Received news today that my grandmother died. It was kind of expected that this would probably happen while I was on the trip, as she was more or less on her deathbed when I left. During World War II she rode her bicycle from Washington to San Francisco. As I kid I remember thinking that that was a ridiculous thing to do, especially for my grandma haha. Her bicycle trip definitely fascinated me while I was growing up, and it was my first introduction to long distance bike touring. She is partially responsible for helping me discover how much I love traveling by bike, and, although she may not have know it, she definitely had a hand in motivating me to take this trip. Rest in peace Grandma Betty.
|Sara and her friends in the Alto Tajo national park|

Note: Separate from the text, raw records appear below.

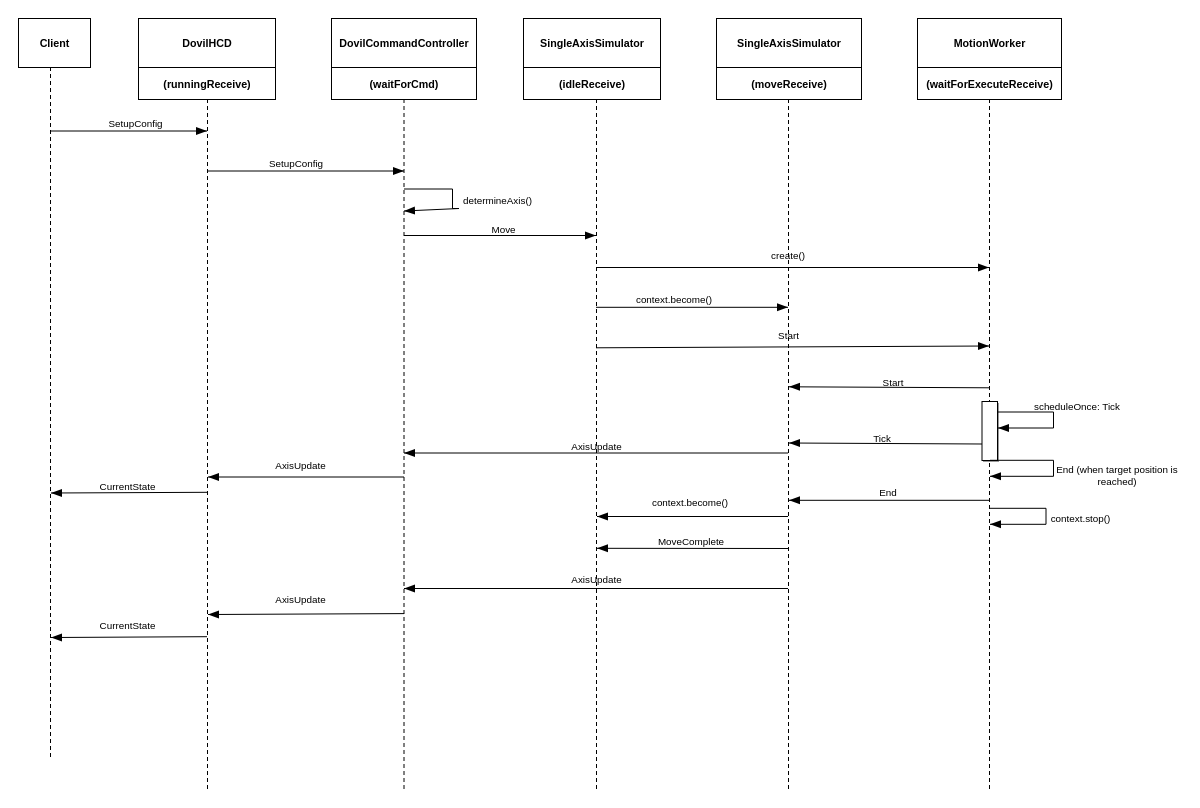
<!DOCTYPE html>
<html lang="en">
<head>
<meta charset="utf-8">
<title>Motion command sequence diagram</title>
<style>
:root { --ink: #000; --paper: #fff; --shade: #999; }
* { box-sizing: border-box; margin: 0; padding: 0; }
body { width: 1200px; height: 808px; overflow: hidden; background: var(--paper); }
.diagram {
  position: relative; width: 1200px; height: 808px; overflow: hidden;
  color: var(--ink); font-family: "Liberation Sans", Arial, sans-serif;
}
.connections { position: absolute; inset: 0; display: block; }
.lifelines { stroke: var(--ink); stroke-width: 1; stroke-dasharray: 4 3; }
.messages { fill: none; stroke: var(--ink); stroke-width: 1; }
.messages > * { marker-end: url(#arrowhead); }
.activation { fill: var(--paper); stroke: var(--ink); }
.activation-shadow { fill: var(--shade); }
.participant {
  position: absolute; top: 18px; left: var(--x); width: var(--w);
  display: flex; flex-direction: column;
  border: 1px solid var(--ink); background: var(--paper);
  font-size: 10.7px; font-weight: 700; text-align: center; white-space: nowrap;
}
.participant h2, .participant p {
  display: flex; align-items: center; justify-content: center; font: inherit;
}
.participant h2 { height: 48px; }
.participant p { height: 32px; border-top: 1px solid var(--ink); }
.label {
  position: absolute; left: var(--x); top: var(--y);
  transform: translate(-50%, -50%);
  font-size: 9.85px; line-height: 12px; text-align: center; white-space: nowrap;
}
</style>
</head>
<body>
<main class="diagram">
  <svg class="connections" width="1200" height="808" viewBox="0 0 1200 808" aria-hidden="true">
    <defs>
      <marker id="arrowhead" markerUnits="userSpaceOnUse" markerWidth="12" markerHeight="10" refX="11" refY="5" orient="auto">
        <polygon points="0,1 11,5 0,9" fill="#000"/>
      </marker>
    </defs>
    <g class="lifelines">
      <line x1="50.5" y1="67" x2="50.5" y2="757"/>
      <line x1="207.5" y1="99" x2="207.5" y2="789"/>
      <line x1="404" y1="99" x2="404" y2="789"/>
      <line x1="596.5" y1="99" x2="596.5" y2="789"/>
      <line x1="788.5" y1="99" x2="788.5" y2="789"/>
      <line x1="989.5" y1="99" x2="989.5" y2="789"/>
    </g>
    <rect class="activation-shadow" x="983" y="403" width="16" height="59"/>
    <rect class="activation" x="982" y="401.5" width="15.5" height="59"/>
    <g class="messages">
      <line x1="51" y1="131" x2="207" y2="131"/>
      <line x1="207" y1="171" x2="404" y2="171"/>
      <polyline points="404,189 452.5,189 452.5,208.5 459,208.5 404,211"/>
      <line x1="404" y1="235.5" x2="596" y2="235.5"/>
      <line x1="596" y1="267.5" x2="989" y2="267.5"/>
      <line x1="596" y1="307.3" x2="788" y2="307.3"/>
      <line x1="596" y1="347.8" x2="989" y2="346"/>
      <line x1="990" y1="387.8" x2="789" y2="386.8"/>
      <polyline points="998,412 1053.5,412 1053.5,428 998,428"/>
      <line x1="982" y1="444" x2="789" y2="443"/>
      <line x1="788" y1="453" x2="404" y2="453"/>
      <polyline points="990,460.3 1053.5,460.3 1053.5,476.3 990,476.3"/>
      <line x1="404" y1="477" x2="208" y2="477"/>
      <line x1="207" y1="492.3" x2="51" y2="493"/>
      <line x1="990" y1="500.3" x2="789" y2="500.3"/>
      <polyline points="990,508.3 1046,508.3 1046,524.3 990,524.3"/>
      <line x1="788" y1="516.5" x2="597" y2="516.5"/>
      <line x1="788" y1="548.5" x2="597" y2="548.3"/>
      <line x1="788" y1="588.5" x2="404" y2="588.5"/>
      <line x1="404" y1="613.6" x2="208" y2="614.5"/>
      <line x1="207" y1="636.7" x2="51" y2="637.5"/>
    </g>
  </svg>

  <section class="participant" style="--x:18px;--w:73px"><h2>Client</h2></section>
  <section class="participant" style="--x:138px;--w:138px"><h2>DovilHCD</h2><p>(runningReceive)</p></section>
  <section class="participant" style="--x:331px;--w:146px"><h2>DovilCommandController</h2><p>(waitForCmd)</p></section>
  <section class="participant" style="--x:523px;--w:138px"><h2>SingleAxisSimulator</h2><p>(idleReceive)</p></section>
  <section class="participant" style="--x:716px;--w:146px"><h2>SingleAxisSimulator</h2><p>(moveReceive)</p></section>
  <section class="participant" style="--x:917px;--w:145px"><h2>MotionWorker</h2><p>(waitForExecuteReceive)</p></section>

  <span class="label" style="--x:135.5px;--y:124px">SetupConfig</span>
  <span class="label" style="--x:296px;--y:164px">SetupConfig</span>
  <span class="label" style="--x:497.5px;--y:201px">determineAxis()</span>
  <span class="label" style="--x:503.5px;--y:230px">Move</span>
  <span class="label" style="--x:788px;--y:256px">create()</span>
  <span class="label" style="--x:674px;--y:300px">context.become()</span>
  <span class="label" style="--x:788.5px;--y:336px">Start</span>
  <span class="label" style="--x:893px;--y:383px">Start</span>
  <span class="label" style="--x:1077px;--y:407px">scheduleOnce: Tick</span>
  <span class="label" style="--x:882px;--y:439px">Tick</span>
  <span class="label" style="--x:596.5px;--y:447px">AxisUpdate</span>
  <span class="label" style="--x:300.5px;--y:466px">AxisUpdate</span>
  <span class="label" style="--x:1117px;--y:476px">End (when target position is<br>reached)</span>
  <span class="label" style="--x:127.5px;--y:487px">CurrentState</span>
  <span class="label" style="--x:888px;--y:493px">End</span>
  <span class="label" style="--x:690px;--y:503px">context.become()</span>
  <span class="label" style="--x:1080.5px;--y:519px">context.stop()</span>
  <span class="label" style="--x:691px;--y:542px">MoveComplete</span>
  <span class="label" style="--x:596.5px;--y:580px">AxisUpdate</span>
  <span class="label" style="--x:300.5px;--y:600px">AxisUpdate</span>
  <span class="label" style="--x:127.5px;--y:626px">CurrentState</span>
</main>
</body>
</html>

Day 20David showed me around town in the morning and we went see this cool valley a couple of miles out of town. It was really interesting because the rocks were bright red, and they really stood out a lot with the light green trees below. We also walked through a farming village where they built most of their buildings from the local stones, so the buildings blended into the rocks in the background in a really interesting way. It was a great start to the day. I wasn´t in too much of a hurry to get on the bike because today was a relatively short 75 kilometers into the next town, Alcaniz. We drank some coffee, and then I took my time getting everything together. Big hill out of town, but besides from that the ride wasn´t too bad. The only problem was the wind, coming at me diagonally and almost knocking me off my bike a couple of times. For an hour or two I was constantly turning left in order to stay on the straight road. Got into the town of Alcaniz and met up with another couchsurfiner, Oscar. I knew this would be fun because he was really into bicycle touring. When I arrived at his house I was amazed to see how many bikes he owned. A couple a mountain bikes, some road bikes, hybrid bikes, even a tandem, probably ten in all. This was definitely the right guy to stay with on a bike trip haha.I got to meet his family, and he wanted me to practice English with his children, which was kind of funny. Oscar was also really into environmental sustainability, and he had a really cool custom built house which minimized energy consumption. Great guy, nice family.